When Dr. Michelle Coleman isn’t teaching and collaborating with students, she is devoted to her research, which examines the effects of equine obesity and a condition that affects the larynx.
Story by Briley Lambert
As a young girl in Greenville, South Carolina, Dr. Michelle Coleman was always fascinated with the beauty and grace of the horse.
Her longtime desire to one day enter the medical profession was reinforced by an infatuation with the science behind equine medicine, which would spark a lifetime of intrigue and years of research in the field of veterinary medicine.
After graduating from veterinary school at the University of Georgia and completing an internship in Lexington, Kentucky, Coleman came to the Texas A&M College of Veterinary Medicine & Biomedical Sciences (CVM) for a residency in large animal internal medicine. She has now been with the Large Animal Hospital (LAH) in the CVM for 10 years.
While here, she also completed a Ph.D. in biomedical sciences.
Her knowledge in equine medicine has been put to great use at the CVM.
With the equine industry in Texas ranking among the largest in the country—consisting primarily of working horses and those owned as pets—Coleman and the rest of the equine team at the CVM stay busy year-round.
In addition, Coleman has focused her research on laminitis, a condition affecting the foot of the horse.
Her studies, mentored by Dr. Noah Cohen, have found that obesity is a risk factor for the development of laminitis; thus, she has focused her attention on better understanding the physiological processes associated with obesity to improve the mechanisms for preventing or managing obesity and, ultimately, reduce the burden of laminitis.
“What we know about obesity in people is that it is not just about what we eat and how much we exercise; it’s certainly important, but it is not the whole picture,” she said. “Better understanding the mechanisms of obesity will improve our ability to manage or prevent it. Our primary interests are in the role of the gastrointestinal tract and gut microbiota in the development of obesity.”
Another area of interest for Coleman is nasopharyngeal cicatrix, a devastating equine condition that causes scarring and often life-threatening constriction in the upper respiratory tract.
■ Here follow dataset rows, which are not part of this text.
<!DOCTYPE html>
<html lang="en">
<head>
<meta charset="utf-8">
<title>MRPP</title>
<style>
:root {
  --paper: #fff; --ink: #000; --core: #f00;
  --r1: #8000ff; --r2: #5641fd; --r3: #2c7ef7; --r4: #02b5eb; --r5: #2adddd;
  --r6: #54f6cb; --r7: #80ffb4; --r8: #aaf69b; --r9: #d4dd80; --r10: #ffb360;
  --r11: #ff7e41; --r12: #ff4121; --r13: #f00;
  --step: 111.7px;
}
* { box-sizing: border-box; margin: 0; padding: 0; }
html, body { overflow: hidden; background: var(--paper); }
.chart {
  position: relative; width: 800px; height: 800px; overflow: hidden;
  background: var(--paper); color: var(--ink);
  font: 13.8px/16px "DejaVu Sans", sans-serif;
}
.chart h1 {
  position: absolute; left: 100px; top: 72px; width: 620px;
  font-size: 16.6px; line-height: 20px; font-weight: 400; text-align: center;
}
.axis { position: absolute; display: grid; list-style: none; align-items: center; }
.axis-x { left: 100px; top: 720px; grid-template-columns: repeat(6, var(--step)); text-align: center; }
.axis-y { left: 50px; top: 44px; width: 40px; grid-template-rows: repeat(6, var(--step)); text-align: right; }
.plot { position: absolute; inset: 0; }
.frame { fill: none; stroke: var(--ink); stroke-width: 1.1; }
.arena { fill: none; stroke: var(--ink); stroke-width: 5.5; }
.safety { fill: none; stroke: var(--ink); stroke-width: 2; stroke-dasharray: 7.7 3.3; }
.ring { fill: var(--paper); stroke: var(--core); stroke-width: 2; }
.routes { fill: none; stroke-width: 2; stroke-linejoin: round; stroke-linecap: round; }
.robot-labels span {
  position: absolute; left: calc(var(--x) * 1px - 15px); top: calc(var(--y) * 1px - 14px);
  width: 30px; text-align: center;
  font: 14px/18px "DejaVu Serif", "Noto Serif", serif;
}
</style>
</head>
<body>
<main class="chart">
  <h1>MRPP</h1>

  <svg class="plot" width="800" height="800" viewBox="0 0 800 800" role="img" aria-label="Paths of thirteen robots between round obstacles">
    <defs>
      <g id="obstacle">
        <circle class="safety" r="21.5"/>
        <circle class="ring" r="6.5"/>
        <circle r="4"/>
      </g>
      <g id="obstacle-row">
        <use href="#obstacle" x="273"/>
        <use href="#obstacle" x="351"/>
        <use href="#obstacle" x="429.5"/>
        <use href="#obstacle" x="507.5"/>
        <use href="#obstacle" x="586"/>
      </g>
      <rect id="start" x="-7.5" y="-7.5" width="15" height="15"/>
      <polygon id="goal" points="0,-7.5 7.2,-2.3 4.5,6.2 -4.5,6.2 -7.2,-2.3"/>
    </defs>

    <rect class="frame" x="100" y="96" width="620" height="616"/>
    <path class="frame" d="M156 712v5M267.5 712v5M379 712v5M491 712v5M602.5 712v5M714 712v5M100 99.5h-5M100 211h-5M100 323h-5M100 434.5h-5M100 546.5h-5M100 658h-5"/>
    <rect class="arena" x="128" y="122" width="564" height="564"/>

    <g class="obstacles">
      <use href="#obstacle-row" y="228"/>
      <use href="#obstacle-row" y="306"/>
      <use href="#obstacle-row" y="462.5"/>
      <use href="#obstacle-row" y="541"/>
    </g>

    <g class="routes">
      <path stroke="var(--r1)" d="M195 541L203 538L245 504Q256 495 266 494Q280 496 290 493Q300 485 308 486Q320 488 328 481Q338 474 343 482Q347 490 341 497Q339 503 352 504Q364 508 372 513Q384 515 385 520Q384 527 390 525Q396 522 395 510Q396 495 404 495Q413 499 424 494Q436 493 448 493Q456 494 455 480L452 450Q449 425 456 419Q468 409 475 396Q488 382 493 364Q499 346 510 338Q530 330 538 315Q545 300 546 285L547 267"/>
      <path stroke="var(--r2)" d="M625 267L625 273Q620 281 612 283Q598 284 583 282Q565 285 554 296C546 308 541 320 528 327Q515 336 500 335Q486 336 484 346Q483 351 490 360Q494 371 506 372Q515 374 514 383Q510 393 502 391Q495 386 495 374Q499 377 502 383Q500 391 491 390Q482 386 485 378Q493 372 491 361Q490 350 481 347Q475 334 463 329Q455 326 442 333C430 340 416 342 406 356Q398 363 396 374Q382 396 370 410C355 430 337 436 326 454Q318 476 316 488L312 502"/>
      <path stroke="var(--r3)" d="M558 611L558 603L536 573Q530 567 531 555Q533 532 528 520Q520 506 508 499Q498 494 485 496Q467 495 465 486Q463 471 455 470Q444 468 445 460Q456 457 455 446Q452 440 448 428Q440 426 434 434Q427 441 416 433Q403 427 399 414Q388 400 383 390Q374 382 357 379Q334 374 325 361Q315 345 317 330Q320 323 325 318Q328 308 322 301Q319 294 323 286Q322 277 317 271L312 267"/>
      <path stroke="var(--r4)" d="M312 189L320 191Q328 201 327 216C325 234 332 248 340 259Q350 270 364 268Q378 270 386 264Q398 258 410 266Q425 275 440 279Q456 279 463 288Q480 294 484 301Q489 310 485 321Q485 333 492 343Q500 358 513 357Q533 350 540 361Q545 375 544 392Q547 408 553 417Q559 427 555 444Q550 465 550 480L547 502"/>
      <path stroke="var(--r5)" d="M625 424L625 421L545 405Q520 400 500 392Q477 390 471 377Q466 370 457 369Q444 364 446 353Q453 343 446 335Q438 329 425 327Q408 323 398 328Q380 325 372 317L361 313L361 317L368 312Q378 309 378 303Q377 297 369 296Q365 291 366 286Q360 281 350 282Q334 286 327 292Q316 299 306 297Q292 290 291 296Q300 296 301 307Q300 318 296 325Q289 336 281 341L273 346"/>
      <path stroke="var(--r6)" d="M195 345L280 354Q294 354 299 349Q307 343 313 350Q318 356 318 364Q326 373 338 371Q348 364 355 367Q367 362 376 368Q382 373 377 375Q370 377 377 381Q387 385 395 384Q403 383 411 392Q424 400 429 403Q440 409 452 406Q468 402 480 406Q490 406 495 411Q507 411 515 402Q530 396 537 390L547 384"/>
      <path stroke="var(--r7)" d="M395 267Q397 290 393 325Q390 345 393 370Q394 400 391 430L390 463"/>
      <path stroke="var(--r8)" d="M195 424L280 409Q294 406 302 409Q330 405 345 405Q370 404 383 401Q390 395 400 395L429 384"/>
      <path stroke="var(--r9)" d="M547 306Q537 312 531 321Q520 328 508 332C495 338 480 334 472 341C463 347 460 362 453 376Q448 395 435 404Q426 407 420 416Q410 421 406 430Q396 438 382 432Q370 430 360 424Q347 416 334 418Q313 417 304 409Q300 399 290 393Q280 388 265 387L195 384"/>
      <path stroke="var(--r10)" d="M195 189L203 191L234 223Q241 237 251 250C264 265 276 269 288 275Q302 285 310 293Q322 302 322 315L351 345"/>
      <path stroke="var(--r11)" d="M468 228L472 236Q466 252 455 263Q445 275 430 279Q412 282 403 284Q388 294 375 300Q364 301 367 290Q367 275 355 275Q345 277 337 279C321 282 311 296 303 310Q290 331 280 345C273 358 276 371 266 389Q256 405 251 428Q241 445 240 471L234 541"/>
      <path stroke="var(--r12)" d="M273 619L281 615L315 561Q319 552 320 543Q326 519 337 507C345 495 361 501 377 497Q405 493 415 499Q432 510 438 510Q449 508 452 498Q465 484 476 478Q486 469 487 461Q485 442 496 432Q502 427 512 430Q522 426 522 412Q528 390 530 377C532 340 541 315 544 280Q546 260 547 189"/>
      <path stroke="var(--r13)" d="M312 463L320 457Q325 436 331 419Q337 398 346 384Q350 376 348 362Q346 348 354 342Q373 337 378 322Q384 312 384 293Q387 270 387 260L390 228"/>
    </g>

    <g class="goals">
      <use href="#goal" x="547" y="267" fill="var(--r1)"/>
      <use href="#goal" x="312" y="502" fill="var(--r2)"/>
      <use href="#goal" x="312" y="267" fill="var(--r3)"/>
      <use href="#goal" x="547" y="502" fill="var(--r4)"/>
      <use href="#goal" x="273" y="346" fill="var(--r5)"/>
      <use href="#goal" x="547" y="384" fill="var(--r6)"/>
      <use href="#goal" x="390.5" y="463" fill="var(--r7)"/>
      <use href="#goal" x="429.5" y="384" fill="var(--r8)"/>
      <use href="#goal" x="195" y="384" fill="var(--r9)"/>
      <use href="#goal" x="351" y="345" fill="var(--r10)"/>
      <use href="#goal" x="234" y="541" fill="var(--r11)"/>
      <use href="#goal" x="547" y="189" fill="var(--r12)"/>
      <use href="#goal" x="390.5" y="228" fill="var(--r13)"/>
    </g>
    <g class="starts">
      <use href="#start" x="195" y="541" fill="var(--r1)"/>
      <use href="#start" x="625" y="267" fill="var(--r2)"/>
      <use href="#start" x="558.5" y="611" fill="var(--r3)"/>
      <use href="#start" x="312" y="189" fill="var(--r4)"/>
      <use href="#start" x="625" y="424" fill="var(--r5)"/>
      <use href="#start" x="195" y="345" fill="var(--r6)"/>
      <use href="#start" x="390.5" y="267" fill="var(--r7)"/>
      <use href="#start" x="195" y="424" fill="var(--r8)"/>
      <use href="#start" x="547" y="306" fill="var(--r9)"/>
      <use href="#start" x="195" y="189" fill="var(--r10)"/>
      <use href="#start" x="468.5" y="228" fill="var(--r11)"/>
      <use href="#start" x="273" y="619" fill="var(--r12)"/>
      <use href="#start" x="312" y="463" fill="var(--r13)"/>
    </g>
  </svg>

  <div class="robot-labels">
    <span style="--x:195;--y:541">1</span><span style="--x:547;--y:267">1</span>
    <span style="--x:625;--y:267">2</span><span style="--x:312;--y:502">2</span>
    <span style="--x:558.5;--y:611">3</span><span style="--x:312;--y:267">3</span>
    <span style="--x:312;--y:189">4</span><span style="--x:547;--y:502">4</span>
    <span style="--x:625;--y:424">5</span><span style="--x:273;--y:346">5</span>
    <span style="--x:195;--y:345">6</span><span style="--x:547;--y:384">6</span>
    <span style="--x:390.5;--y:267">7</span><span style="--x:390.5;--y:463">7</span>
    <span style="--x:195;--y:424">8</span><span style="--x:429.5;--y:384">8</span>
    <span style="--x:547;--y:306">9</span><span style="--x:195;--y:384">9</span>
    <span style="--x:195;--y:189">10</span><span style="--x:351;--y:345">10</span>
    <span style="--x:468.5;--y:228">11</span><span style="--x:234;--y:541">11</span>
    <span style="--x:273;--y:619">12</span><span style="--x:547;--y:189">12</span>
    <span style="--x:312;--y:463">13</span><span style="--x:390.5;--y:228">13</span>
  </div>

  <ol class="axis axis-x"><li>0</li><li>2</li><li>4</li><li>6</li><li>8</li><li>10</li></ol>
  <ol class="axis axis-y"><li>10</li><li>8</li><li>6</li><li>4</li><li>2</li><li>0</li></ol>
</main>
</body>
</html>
Although epidemiological data are lacking, clinical experience indicates that this disease is highly prevalent in central and southeast Texas and is the most common disorder of the upper respiratory tract evaluated at the LAH, according to Coleman.
Despite the awareness of this condition since the early 1970s and the high morbidity rates in Texas, the cause of this devastating condition remains unknown, making the research even more intriguing for Coleman.
Outside of her research projects, Coleman enjoys working alongside and collaborating with veterinary students at the CVM.
“It is amazing to be around veterinary interns, residents, and students,” she said. “Their questions are engaging and stimulating.”
Despite her focus on research, Coleman said teaching has become one of her favorite aspects of working here.
“Having students around keeps us honest, and it keeps us fresh and enthusiastic about what we’re doing,” she said.
When she isn’t breaking new ground in the world of equine medicine, Coleman enjoys spending time with her husband—Dr. Canaan Whitfield, an assistant professor of large animal surgery—as well as their two children and their family pet—a miniature pony.
With her 3- and 6-year-old children and a veterinary school full of eager-to-learn students, Coleman said she looks forward to working with the CVM to shape the future of veterinary medicine.
“We are dedicated to producing excellent veterinarians; beyond the knowledge of veterinary medicine, they must develop solid communication skills and a passion for the profession,” she said.
Note: This story originally appeared in the 2019 Spring edition of CVM Today.
Contact Information: Jennifer Gauntt, Interim Director of Communications, Media & Public Relations, Texas A&M College of Veterinary Medicine & Biomedical Science; email@example.com; 979-862-4216